Understanding cattle behavior and making the appropriate innovations will cut down on the need for cattle prods. Dr. Grandin believes electric prods should be used only when absolutely necessary; alternative drivers, such as a stick with a plastic bag tied to the end, work just as effectively but without inflicting pain, she said.

In feedlots, calm animals have been found to gain more weight and provide a higher quality of meat than those that are stressed. They are also less likely to defecate on themselves, which can become a food safety issue.

Dr. Grandin spoke briefly about the practice of kosher slaughter in the United States. Some plants are exempt from the Humane Slaughter Act, which regulates all other slaughter operations. Kosher slaughter is done without stunning. Most kosher plants in the United States use a restraining device to hold the animals upright. When performed correctly, the welfare "is acceptable, but we're not going to put it up to the excellent level," she said.

Regarding downer cattle, Dr. Grandin believes they are usually in terrible condition before ever leaving the farm.
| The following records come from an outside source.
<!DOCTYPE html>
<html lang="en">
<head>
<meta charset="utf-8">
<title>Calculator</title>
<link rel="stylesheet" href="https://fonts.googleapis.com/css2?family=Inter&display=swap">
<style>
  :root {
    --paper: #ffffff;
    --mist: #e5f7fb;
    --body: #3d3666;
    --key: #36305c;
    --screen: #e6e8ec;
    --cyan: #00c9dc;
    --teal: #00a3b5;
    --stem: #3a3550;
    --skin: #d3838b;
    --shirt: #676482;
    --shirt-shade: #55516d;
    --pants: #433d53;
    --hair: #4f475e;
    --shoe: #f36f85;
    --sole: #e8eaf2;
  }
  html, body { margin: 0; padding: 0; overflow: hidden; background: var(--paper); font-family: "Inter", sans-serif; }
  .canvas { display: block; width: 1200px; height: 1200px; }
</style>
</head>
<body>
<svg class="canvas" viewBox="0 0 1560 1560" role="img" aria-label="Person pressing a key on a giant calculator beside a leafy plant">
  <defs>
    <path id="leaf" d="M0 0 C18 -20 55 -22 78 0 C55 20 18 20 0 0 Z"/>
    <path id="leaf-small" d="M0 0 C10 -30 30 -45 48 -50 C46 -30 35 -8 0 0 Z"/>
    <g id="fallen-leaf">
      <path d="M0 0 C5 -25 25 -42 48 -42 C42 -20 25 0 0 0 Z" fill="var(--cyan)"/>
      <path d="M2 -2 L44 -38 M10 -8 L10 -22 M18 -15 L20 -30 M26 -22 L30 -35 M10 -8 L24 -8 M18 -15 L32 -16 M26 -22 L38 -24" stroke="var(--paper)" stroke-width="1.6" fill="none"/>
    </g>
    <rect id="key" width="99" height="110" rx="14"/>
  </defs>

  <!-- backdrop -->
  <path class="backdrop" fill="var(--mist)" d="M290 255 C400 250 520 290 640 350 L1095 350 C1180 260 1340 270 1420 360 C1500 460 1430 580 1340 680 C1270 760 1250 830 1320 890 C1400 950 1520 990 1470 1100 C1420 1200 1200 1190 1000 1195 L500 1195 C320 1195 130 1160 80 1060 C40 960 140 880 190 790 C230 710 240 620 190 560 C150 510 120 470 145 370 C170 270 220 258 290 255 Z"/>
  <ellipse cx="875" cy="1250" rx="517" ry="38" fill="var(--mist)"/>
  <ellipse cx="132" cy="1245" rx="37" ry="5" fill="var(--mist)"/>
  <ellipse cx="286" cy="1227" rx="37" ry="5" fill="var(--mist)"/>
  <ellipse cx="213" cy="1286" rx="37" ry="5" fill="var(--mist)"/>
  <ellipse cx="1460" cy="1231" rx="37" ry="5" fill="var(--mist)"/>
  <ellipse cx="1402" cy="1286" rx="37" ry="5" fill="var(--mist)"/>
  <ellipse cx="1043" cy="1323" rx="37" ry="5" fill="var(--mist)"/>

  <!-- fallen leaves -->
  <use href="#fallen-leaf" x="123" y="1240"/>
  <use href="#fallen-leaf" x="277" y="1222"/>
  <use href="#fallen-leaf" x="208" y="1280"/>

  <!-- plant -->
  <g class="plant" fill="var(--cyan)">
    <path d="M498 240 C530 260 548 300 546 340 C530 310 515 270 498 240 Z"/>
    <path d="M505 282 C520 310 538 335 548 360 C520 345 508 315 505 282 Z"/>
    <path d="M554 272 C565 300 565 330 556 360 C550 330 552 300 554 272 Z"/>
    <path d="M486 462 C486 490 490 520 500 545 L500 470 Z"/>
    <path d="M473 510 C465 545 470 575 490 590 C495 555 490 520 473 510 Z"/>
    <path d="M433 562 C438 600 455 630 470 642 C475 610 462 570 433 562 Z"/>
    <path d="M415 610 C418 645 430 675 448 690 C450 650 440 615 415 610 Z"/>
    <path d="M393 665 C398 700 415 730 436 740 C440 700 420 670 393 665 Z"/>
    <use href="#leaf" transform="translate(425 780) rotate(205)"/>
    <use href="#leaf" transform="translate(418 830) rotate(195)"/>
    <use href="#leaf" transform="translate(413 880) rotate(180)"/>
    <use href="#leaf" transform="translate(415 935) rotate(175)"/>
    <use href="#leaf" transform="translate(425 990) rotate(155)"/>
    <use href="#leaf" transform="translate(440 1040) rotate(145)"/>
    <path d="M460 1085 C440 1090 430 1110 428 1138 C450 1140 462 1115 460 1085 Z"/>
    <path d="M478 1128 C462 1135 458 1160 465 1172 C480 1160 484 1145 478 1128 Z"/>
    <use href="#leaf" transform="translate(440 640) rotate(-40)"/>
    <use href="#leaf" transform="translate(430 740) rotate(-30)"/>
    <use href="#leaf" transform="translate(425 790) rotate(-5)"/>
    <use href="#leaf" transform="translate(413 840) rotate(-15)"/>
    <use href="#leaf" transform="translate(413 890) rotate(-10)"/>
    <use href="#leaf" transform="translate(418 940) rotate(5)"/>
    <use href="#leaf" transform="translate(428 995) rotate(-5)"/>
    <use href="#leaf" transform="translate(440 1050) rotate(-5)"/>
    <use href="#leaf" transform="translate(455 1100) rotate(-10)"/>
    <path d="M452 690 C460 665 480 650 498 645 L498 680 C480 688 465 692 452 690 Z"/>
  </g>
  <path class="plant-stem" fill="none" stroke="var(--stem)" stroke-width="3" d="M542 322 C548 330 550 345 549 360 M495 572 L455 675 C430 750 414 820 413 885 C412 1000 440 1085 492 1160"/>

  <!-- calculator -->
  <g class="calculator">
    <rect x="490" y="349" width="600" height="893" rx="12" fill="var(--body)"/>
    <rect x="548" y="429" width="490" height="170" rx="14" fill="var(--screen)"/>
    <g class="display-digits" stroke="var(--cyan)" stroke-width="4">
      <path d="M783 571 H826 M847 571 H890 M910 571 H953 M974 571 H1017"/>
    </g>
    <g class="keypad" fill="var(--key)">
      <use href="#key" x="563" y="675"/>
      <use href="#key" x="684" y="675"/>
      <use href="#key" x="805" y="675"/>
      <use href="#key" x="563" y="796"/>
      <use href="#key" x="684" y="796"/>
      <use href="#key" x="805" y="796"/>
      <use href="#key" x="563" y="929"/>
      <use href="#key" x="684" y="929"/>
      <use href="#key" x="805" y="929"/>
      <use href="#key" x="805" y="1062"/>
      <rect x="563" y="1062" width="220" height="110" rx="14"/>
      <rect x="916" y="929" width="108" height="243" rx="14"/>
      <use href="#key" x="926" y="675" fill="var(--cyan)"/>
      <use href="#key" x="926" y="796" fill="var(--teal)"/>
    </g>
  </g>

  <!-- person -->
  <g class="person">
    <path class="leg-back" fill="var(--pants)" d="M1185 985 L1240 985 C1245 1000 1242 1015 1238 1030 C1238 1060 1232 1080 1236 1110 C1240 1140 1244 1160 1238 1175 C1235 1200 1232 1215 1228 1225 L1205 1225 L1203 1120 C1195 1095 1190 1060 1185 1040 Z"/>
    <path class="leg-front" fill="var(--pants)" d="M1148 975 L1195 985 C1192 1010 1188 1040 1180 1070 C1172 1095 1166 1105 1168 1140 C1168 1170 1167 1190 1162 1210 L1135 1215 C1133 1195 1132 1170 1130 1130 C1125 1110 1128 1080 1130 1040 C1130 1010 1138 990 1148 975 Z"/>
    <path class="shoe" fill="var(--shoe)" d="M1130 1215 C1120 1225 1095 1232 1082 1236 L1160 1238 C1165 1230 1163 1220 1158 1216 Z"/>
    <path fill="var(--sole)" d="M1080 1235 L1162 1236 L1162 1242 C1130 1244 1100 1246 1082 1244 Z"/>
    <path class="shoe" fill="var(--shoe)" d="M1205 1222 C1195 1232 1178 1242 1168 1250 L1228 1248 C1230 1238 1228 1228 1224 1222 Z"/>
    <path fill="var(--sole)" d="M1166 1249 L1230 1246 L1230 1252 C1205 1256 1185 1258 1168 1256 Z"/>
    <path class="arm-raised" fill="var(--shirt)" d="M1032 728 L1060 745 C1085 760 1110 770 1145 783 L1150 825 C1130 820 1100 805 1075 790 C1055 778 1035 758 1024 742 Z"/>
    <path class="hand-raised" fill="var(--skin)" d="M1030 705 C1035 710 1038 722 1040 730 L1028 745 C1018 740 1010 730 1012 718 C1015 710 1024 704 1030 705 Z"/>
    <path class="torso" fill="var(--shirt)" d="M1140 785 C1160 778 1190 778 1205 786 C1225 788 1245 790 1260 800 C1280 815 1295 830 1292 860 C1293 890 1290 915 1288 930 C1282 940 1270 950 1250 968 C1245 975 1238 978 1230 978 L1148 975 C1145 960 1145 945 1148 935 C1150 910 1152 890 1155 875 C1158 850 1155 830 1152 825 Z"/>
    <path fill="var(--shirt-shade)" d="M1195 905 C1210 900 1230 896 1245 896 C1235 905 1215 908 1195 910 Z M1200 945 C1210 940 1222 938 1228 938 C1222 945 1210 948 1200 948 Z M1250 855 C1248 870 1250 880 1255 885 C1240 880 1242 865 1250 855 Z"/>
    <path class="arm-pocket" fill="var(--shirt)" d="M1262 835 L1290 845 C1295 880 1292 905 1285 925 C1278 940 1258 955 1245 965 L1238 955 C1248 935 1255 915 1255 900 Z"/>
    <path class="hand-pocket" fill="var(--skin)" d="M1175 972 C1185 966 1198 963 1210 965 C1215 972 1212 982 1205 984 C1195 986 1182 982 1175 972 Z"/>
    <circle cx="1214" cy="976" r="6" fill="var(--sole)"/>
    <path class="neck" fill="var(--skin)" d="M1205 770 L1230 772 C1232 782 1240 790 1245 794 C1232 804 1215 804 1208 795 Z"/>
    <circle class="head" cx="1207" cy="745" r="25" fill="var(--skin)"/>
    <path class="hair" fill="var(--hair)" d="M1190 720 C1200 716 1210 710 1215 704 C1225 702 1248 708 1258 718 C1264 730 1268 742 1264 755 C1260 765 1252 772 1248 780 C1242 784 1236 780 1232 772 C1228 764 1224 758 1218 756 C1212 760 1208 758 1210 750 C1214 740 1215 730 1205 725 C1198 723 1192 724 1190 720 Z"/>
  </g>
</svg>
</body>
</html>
There is speculation that much of the problem derives from poor breeding practices resulting in lameness. Whatever the reason, the downer cow should be euthanatized prior to transport, she said.

Some cattle become lame from injury during transport. To reduce incidents of injury, Dr. Grandin said truck drivers should be held accountable for some of the damage to the animals. They should not overload their trucks, and drive mindful of their cargo: no sudden stops or starts.

During the question-answer portion of the forum, Dr. Grandin said in her 25 years of working with slaughter operations, she has never witnessed more change in the industry than when the McDonald's Corporation began auditing its meat suppliers in 1999.

"It's the power of the purse, economic accountability," she said. "Then people started getting serious."